Reproduce every entry exactly and leave its pictures out.

Records from a data collection
______________________________
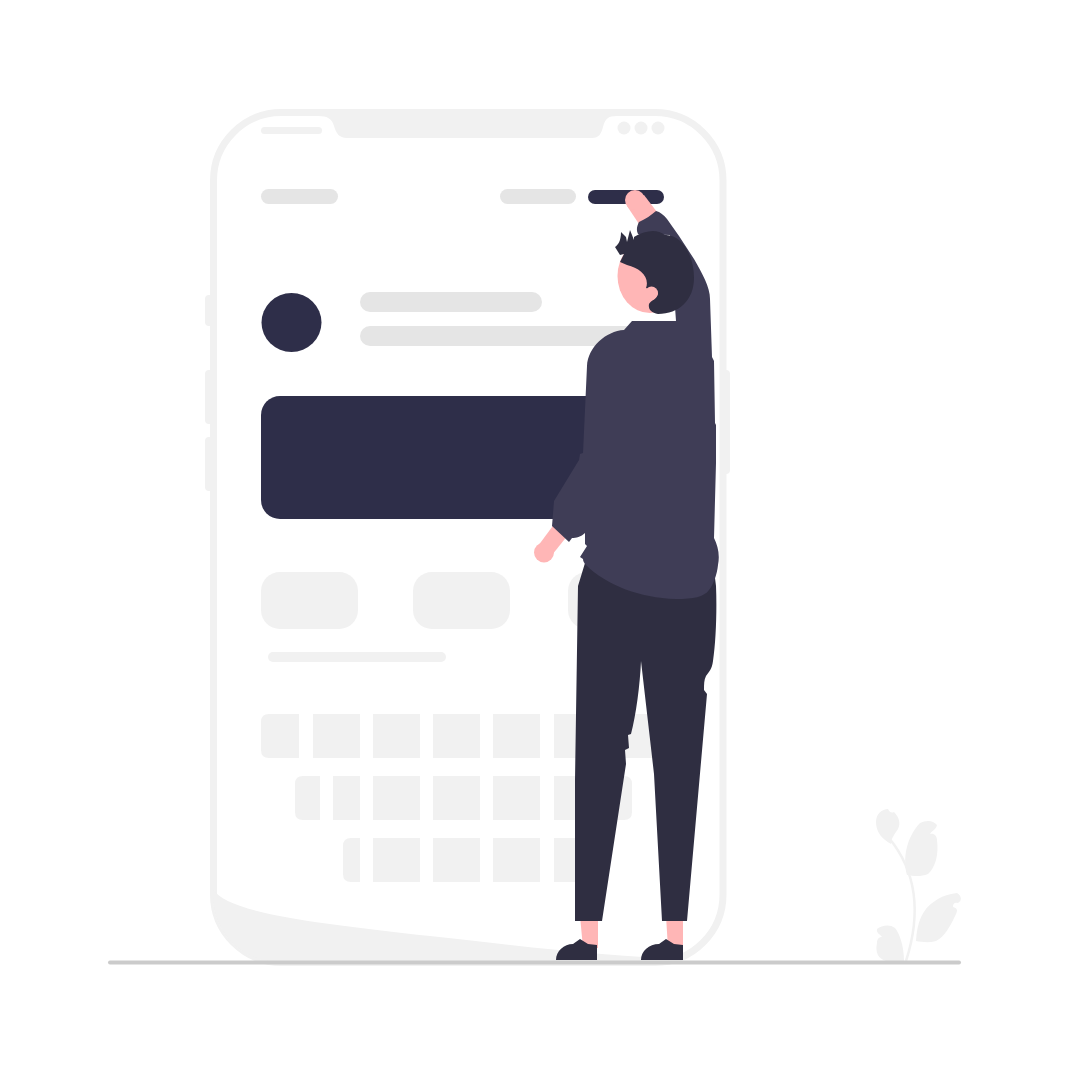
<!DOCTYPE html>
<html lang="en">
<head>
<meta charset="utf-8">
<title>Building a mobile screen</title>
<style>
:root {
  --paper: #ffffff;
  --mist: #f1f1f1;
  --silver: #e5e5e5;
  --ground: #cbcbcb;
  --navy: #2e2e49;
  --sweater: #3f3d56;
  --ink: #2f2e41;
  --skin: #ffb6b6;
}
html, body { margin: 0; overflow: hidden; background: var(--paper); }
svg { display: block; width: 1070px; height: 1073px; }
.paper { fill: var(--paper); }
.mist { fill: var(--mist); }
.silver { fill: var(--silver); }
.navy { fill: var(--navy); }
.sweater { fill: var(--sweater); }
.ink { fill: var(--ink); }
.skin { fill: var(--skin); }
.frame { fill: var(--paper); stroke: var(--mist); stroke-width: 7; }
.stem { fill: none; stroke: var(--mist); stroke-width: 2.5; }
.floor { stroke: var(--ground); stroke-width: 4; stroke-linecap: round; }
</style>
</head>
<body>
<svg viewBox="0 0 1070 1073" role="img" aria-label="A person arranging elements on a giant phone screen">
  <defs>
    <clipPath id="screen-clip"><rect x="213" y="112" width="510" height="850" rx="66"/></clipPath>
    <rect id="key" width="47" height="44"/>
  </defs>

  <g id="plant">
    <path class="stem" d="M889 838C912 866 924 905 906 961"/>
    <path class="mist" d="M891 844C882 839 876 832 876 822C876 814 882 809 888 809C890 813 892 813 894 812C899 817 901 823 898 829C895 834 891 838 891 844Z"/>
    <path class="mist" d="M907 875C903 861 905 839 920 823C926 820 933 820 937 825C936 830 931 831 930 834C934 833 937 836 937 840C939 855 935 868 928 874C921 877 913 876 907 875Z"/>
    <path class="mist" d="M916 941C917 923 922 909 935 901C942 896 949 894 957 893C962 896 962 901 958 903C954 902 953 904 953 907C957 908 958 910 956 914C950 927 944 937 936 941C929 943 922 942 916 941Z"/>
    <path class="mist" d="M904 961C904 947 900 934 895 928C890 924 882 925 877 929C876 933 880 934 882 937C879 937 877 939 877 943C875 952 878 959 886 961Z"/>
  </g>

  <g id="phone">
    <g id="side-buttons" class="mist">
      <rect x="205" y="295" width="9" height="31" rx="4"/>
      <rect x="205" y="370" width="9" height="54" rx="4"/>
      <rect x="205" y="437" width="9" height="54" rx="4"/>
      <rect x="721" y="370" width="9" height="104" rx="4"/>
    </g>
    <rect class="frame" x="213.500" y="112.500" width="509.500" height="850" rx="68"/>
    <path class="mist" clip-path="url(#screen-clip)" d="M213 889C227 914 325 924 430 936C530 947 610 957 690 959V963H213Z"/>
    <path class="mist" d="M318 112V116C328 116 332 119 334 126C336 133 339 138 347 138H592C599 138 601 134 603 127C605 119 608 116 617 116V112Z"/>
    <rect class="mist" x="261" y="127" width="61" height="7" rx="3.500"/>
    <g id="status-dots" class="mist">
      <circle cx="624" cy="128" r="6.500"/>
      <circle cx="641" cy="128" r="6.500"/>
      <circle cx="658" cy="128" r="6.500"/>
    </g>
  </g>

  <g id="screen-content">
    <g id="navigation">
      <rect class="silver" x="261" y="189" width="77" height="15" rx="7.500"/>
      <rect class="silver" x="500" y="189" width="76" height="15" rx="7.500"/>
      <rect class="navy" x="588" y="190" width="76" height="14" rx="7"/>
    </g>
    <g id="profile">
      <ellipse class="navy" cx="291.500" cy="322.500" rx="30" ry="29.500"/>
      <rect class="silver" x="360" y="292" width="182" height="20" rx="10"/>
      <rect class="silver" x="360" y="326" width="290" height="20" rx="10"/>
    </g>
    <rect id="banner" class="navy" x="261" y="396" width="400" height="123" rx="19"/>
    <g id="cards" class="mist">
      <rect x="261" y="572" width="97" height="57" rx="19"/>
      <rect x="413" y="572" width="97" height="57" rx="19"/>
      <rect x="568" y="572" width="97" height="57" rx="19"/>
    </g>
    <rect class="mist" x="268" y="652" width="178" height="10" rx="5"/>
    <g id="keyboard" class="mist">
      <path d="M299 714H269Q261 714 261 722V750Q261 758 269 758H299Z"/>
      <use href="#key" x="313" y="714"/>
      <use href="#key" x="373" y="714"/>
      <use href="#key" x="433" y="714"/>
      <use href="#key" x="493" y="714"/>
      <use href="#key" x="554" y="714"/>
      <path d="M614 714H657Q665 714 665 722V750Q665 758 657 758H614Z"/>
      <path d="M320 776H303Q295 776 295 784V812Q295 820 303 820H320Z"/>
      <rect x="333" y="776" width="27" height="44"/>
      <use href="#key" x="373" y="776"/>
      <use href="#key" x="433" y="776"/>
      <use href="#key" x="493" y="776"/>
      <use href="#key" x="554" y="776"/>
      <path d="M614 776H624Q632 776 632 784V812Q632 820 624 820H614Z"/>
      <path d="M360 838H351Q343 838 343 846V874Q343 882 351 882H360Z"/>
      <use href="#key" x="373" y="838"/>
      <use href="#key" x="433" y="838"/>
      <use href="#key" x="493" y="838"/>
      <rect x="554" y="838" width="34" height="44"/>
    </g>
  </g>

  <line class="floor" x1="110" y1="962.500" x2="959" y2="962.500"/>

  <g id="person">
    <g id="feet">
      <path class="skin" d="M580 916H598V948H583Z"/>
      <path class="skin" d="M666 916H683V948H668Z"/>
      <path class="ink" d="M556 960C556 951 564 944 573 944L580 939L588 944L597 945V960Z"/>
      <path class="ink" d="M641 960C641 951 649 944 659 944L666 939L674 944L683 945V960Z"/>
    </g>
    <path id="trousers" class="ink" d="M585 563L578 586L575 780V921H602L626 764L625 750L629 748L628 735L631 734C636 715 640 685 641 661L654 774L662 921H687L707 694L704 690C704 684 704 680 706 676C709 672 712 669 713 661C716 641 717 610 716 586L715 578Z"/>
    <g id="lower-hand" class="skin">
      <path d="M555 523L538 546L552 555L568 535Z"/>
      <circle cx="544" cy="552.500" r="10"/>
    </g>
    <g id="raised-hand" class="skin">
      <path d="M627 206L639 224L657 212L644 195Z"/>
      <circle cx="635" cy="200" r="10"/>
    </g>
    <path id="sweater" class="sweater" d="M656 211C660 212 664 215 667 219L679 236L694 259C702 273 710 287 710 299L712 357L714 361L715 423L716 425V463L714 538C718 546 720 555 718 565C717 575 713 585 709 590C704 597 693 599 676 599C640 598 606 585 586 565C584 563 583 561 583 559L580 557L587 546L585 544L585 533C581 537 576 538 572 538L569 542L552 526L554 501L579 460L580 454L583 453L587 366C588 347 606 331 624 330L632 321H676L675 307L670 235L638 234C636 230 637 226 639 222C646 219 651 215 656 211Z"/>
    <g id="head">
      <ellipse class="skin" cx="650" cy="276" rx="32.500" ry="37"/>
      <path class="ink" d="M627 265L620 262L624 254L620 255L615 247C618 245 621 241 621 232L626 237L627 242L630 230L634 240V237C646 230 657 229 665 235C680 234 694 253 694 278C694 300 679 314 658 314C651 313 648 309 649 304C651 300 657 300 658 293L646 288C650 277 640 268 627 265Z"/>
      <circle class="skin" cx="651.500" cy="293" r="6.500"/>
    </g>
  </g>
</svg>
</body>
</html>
______________________________
> WRITTEN REPLY:
<!DOCTYPE html>
<html lang="en">
<head>
<meta charset="utf-8">
<title>Building a mobile screen</title>
<style>
:root {
  --paper: #ffffff;
  --mist: #f1f1f1;
  --silver: #e5e5e5;
  --ground: #cbcbcb;
  --navy: #2e2e49;
  --sweater: #3f3d56;
  --ink: #2f2e41;
  --skin: #ffb6b6;
}
html, body { margin: 0; overflow: hidden; background: var(--paper); }
svg { display: block; width: 1070px; height: 1073px; }
.paper { fill: var(--paper); }
.mist { fill: var(--mist); }
.silver { fill: var(--silver); }
.navy { fill: var(--navy); }
.sweater { fill: var(--sweater); }
.ink { fill: var(--ink); }
.skin { fill: var(--skin); }
.frame { fill: var(--paper); stroke: var(--mist); stroke-width: 7; }
.stem { fill: none; stroke: var(--mist); stroke-width: 2.5; }
.floor { stroke: var(--ground); stroke-width: 4; stroke-linecap: round; }
</style>
</head>
<body>
<svg viewBox="0 0 1070 1073" role="img" aria-label="A person arranging elements on a giant phone screen">
  <defs>
    <clipPath id="screen-clip"><rect x="213" y="112" width="510" height="850" rx="66"/></clipPath>
    <rect id="key" width="47" height="44"/>
  </defs>

  <g id="plant">
    <path class="stem" d="M889 838C912 866 924 905 906 961"/>
    <path class="mist" d="M891 844C882 839 876 832 876 822C876 814 882 809 888 809C890 813 892 813 894 812C899 817 901 823 898 829C895 834 891 838 891 844Z"/>
    <path class="mist" d="M907 875C903 861 905 839 920 823C926 820 933 820 937 825C936 830 931 831 930 834C934 833 937 836 937 840C939 855 935 868 928 874C921 877 913 876 907 875Z"/>
    <path class="mist" d="M916 941C917 923 922 909 935 901C942 896 949 894 957 893C962 896 962 901 958 903C954 902 953 904 953 907C957 908 958 910 956 914C950 927 944 937 936 941C929 943 922 942 916 941Z"/>
    <path class="mist" d="M904 961C904 947 900 934 895 928C890 924 882 925 877 929C876 933 880 934 882 937C879 937 877 939 877 943C875 952 878 959 886 961Z"/>
  </g>

  <g id="phone">
    <g id="side-buttons" class="mist">
      <rect x="205" y="295" width="9" height="31" rx="4"/>
      <rect x="205" y="370" width="9" height="54" rx="4"/>
      <rect x="205" y="437" width="9" height="54" rx="4"/>
      <rect x="721" y="370" width="9" height="104" rx="4"/>
    </g>
    <rect class="frame" x="213.500" y="112.500" width="509.500" height="850" rx="68"/>
    <path class="mist" clip-path="url(#screen-clip)" d="M213 889C227 914 325 924 430 936C530 947 610 957 690 959V963H213Z"/>
    <path class="mist" d="M318 112V116C328 116 332 119 334 126C336 133 339 138 347 138H592C599 138 601 134 603 127C605 119 608 116 617 116V112Z"/>
    <rect class="mist" x="261" y="127" width="61" height="7" rx="3.500"/>
    <g id="status-dots" class="mist">
      <circle cx="624" cy="128" r="6.500"/>
      <circle cx="641" cy="128" r="6.500"/>
      <circle cx="658" cy="128" r="6.500"/>
    </g>
  </g>

  <g id="screen-content">
    <g id="navigation">
      <rect class="silver" x="261" y="189" width="77" height="15" rx="7.500"/>
      <rect class="silver" x="500" y="189" width="76" height="15" rx="7.500"/>
      <rect class="navy" x="588" y="190" width="76" height="14" rx="7"/>
    </g>
    <g id="profile">
      <ellipse class="navy" cx="291.500" cy="322.500" rx="30" ry="29.500"/>
      <rect class="silver" x="360" y="292" width="182" height="20" rx="10"/>
      <rect class="silver" x="360" y="326" width="290" height="20" rx="10"/>
    </g>
    <rect id="banner" class="navy" x="261" y="396" width="400" height="123" rx="19"/>
    <g id="cards" class="mist">
      <rect x="261" y="572" width="97" height="57" rx="19"/>
      <rect x="413" y="572" width="97" height="57" rx="19"/>
      <rect x="568" y="572" width="97" height="57" rx="19"/>
    </g>
    <rect class="mist" x="268" y="652" width="178" height="10" rx="5"/>
    <g id="keyboard" class="mist">
      <path d="M299 714H269Q261 714 261 722V750Q261 758 269 758H299Z"/>
      <use href="#key" x="313" y="714"/>
      <use href="#key" x="373" y="714"/>
      <use href="#key" x="433" y="714"/>
      <use href="#key" x="493" y="714"/>
      <use href="#key" x="554" y="714"/>
      <path d="M614 714H657Q665 714 665 722V750Q665 758 657 758H614Z"/>
      <path d="M320 776H303Q295 776 295 784V812Q295 820 303 820H320Z"/>
      <rect x="333" y="776" width="27" height="44"/>
      <use href="#key" x="373" y="776"/>
      <use href="#key" x="433" y="776"/>
      <use href="#key" x="493" y="776"/>
      <use href="#key" x="554" y="776"/>
      <path d="M614 776H624Q632 776 632 784V812Q632 820 624 820H614Z"/>
      <path d="M360 838H351Q343 838 343 846V874Q343 882 351 882H360Z"/>
      <use href="#key" x="373" y="838"/>
      <use href="#key" x="433" y="838"/>
      <use href="#key" x="493" y="838"/>
      <rect x="554" y="838" width="34" height="44"/>
    </g>
  </g>

  <line class="floor" x1="110" y1="962.500" x2="959" y2="962.500"/>

  <g id="person">
    <g id="feet">
      <path class="skin" d="M580 916H598V948H583Z"/>
      <path class="skin" d="M666 916H683V948H668Z"/>
      <path class="ink" d="M556 960C556 951 564 944 573 944L580 939L588 944L597 945V960Z"/>
      <path class="ink" d="M641 960C641 951 649 944 659 944L666 939L674 944L683 945V960Z"/>
    </g>
    <path id="trousers" class="ink" d="M585 563L578 586L575 780V921H602L626 764L625 750L629 748L628 735L631 734C636 715 640 685 641 661L654 774L662 921H687L707 694L704 690C704 684 704 680 706 676C709 672 712 669 713 661C716 641 717 610 716 586L715 578Z"/>
    <g id="lower-hand" class="skin">
      <path d="M555 523L538 546L552 555L568 535Z"/>
      <circle cx="544" cy="552.500" r="10"/>
    </g>
    <g id="raised-hand" class="skin">
      <path d="M627 206L639 224L657 212L644 195Z"/>
      <circle cx="635" cy="200" r="10"/>
    </g>
    <path id="sweater" class="sweater" d="M656 211C660 212 664 215 667 219L679 236L694 259C702 273 710 287 710 299L712 357L714 361L715 423L716 425V463L714 538C718 546 720 555 718 565C717 575 713 585 709 590C704 597 693 599 676 599C640 598 606 585 586 565C584 563 583 561 583 559L580 557L587 546L585 544L585 533C581 537 576 538 572 538L569 542L552 526L554 501L579 460L580 454L583 453L587 366C588 347 606 331 624 330L632 321H676L675 307L670 235L638 234C636 230 637 226 639 222C646 219 651 215 656 211Z"/>
    <g id="head">
      <ellipse class="skin" cx="650" cy="276" rx="32.500" ry="37"/>
      <path class="ink" d="M627 265L620 262L624 254L620 255L615 247C618 245 621 241 621 232L626 237L627 242L630 230L634 240V237C646 230 657 229 665 235C680 234 694 253 694 278C694 300 679 314 658 314C651 313 648 309 649 304C651 300 657 300 658 293L646 288C650 277 640 268 627 265Z"/>
      <circle class="skin" cx="651.500" cy="293" r="6.500"/>
    </g>
  </g>
</svg>
</body>
</html>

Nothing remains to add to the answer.